Kitchen trash barrels could respond with a random set of humorous phrases or short bits of music when people insert recycling "Way to go!" "I like it!""Awesome!" In addition the barrel could have a scanner attached so that containers with recycling n
Worcester Roots Project, Worcester, MA, is a program focused on decreasing lead poisoning AND increasing economic empowerment for youth. In 2010 58% of roughly 39,000 Detroit students tested had a history of lead poisoning.
I know there are many barriers to making this an accepted waste management option but I bet there are enough people who want to pay for the ability to compost just as there were people who wanted to pay a bit more for a Prius knowing that they were reducing their footprint. Some consumers support innovation by buying the gadget to set an example and thus helping it gain momentum. I was inspired the other day when I saw that my neighbor was installing a grey water plumbing system. They paid to replumb their house so that they used the grey water to water the garden. To me, this is a perfect example of a household willing to both reengineer their house and pay extra to save the environment.

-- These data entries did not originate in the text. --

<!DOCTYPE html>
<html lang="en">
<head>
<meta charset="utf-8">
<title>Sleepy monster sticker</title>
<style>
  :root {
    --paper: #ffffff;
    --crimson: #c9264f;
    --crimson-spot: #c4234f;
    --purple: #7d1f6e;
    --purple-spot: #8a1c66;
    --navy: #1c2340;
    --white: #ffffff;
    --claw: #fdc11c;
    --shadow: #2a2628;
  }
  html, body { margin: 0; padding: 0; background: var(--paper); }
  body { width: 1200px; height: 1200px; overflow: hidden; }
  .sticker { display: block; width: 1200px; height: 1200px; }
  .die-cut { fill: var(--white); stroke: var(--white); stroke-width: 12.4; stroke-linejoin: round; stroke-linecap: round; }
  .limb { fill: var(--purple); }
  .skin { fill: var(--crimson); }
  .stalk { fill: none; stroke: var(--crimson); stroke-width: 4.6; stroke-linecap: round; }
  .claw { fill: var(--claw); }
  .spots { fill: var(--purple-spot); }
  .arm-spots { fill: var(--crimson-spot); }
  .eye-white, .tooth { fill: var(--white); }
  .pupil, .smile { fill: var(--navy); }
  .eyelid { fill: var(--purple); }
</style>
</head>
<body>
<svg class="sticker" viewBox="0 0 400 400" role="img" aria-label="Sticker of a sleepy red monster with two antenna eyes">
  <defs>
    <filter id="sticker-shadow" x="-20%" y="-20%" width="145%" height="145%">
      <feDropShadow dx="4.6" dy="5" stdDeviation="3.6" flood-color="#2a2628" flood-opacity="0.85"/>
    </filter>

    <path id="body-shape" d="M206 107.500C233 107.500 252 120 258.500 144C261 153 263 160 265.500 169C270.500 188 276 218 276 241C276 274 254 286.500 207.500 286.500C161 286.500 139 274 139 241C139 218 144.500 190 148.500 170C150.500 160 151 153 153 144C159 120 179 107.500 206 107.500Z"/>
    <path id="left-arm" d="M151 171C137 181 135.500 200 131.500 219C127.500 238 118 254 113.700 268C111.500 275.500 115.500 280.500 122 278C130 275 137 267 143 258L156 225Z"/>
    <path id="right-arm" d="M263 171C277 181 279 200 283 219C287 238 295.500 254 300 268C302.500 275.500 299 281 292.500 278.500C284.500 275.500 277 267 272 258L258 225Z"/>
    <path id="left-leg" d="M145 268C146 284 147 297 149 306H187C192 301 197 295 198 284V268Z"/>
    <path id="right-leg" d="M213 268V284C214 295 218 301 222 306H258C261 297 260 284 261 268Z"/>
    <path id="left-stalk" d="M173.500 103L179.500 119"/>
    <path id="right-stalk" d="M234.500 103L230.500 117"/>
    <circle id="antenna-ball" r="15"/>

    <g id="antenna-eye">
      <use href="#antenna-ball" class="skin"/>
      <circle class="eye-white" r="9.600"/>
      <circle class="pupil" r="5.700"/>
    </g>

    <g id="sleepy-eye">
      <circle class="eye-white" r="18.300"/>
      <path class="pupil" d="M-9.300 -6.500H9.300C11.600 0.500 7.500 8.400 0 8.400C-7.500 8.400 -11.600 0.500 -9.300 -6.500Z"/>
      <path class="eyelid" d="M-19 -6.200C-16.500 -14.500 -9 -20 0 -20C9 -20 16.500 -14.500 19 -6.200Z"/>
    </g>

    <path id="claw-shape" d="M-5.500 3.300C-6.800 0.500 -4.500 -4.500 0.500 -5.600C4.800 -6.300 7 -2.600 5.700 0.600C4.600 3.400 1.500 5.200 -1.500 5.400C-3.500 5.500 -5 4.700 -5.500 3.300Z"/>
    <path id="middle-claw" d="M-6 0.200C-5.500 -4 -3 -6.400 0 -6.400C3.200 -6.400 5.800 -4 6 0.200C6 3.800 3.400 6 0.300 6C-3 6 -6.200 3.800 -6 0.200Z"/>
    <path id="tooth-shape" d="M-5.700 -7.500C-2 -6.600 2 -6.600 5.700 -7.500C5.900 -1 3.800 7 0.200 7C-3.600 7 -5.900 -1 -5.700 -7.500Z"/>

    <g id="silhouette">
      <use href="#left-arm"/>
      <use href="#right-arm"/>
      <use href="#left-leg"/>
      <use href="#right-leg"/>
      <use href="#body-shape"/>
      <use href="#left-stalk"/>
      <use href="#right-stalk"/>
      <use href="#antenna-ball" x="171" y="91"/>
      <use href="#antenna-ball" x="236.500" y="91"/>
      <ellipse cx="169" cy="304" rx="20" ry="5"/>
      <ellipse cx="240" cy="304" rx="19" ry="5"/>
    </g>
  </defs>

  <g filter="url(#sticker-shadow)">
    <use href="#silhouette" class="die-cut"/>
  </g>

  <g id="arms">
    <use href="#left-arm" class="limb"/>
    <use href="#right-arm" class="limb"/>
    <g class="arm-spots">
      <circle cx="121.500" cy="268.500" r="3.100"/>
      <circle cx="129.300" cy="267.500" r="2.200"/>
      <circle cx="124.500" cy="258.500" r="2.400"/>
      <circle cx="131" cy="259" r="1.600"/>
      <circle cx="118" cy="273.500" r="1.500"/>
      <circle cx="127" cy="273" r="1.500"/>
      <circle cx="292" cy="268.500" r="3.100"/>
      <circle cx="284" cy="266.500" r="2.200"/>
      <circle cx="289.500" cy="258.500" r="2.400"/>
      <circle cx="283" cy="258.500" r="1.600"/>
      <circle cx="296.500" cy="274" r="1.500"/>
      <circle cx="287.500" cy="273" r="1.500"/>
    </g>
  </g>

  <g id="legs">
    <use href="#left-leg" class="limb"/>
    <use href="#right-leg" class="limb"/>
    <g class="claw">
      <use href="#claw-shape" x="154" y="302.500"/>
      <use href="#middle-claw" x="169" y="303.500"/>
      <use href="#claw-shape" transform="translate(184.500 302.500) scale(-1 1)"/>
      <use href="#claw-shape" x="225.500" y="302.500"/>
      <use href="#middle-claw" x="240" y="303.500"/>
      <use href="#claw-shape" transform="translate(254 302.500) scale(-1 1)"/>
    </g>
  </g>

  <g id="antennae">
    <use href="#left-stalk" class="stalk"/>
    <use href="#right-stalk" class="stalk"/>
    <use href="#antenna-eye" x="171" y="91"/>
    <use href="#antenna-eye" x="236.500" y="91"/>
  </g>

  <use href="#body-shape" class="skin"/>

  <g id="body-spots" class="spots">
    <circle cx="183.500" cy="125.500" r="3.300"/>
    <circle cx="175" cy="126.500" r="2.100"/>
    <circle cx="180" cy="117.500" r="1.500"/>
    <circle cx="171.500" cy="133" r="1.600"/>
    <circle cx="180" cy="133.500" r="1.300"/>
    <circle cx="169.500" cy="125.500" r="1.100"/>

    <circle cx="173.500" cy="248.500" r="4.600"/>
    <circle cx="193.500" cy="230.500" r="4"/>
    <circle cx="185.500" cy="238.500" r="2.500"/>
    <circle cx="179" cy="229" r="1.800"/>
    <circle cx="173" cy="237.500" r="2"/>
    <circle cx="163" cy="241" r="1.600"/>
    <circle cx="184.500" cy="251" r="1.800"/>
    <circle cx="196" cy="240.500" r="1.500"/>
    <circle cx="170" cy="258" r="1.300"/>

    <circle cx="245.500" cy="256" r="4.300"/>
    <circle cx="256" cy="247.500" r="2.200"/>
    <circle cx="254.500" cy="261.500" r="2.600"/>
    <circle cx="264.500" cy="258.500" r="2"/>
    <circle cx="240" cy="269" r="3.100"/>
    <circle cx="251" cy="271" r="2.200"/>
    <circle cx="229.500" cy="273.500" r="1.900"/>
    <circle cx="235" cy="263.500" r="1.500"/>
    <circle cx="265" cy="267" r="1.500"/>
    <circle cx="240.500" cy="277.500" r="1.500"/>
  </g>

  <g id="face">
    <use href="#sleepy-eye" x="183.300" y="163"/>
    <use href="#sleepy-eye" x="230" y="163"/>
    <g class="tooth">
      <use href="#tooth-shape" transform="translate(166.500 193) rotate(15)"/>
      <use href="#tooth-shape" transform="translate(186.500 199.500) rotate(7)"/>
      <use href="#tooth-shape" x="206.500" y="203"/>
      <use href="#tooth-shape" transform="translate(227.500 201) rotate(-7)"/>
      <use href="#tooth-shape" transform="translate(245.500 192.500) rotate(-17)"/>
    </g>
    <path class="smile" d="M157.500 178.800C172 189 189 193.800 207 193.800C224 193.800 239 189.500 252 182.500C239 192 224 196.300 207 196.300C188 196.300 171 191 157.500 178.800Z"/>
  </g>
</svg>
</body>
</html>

I was thinking about multi-unit buildings or scaling as well. In an ideal world, if backyards are connected as they are in SF, you could have a block-wide composting receptacle. In a new block of homes or a renovated block with building goals of sustainability, a shared compost resource and a shared garden space could be a unifying element for the block and the neighborhood.
Thanks Angel -This is a great referral. I love it. It addresses the idea quite well. I like the idea that it is made for people who might want to do their own composting and those who just want to contribute to the municipal compost collection.
Great question. I want to make it easy for people to compost and hope this idea is not just for existing composters but also to show others it can be hassle free. The easier the composting process fits into busy people's lives, the more they will adopt it as a practice. Since people are very used to putting compostables down the sink, using a disposal could make it easier for new composters to join in. My suggestion of starting with someone who already composted was to work out the mechanics of the process first before launching it on a newbie. Of course you could start with someone who did not compost at all and see if you could develop a system through the sink-orator. Another advantage of the disposal is that ground up food in a slurry will compost much more quickly than solid food from a bin.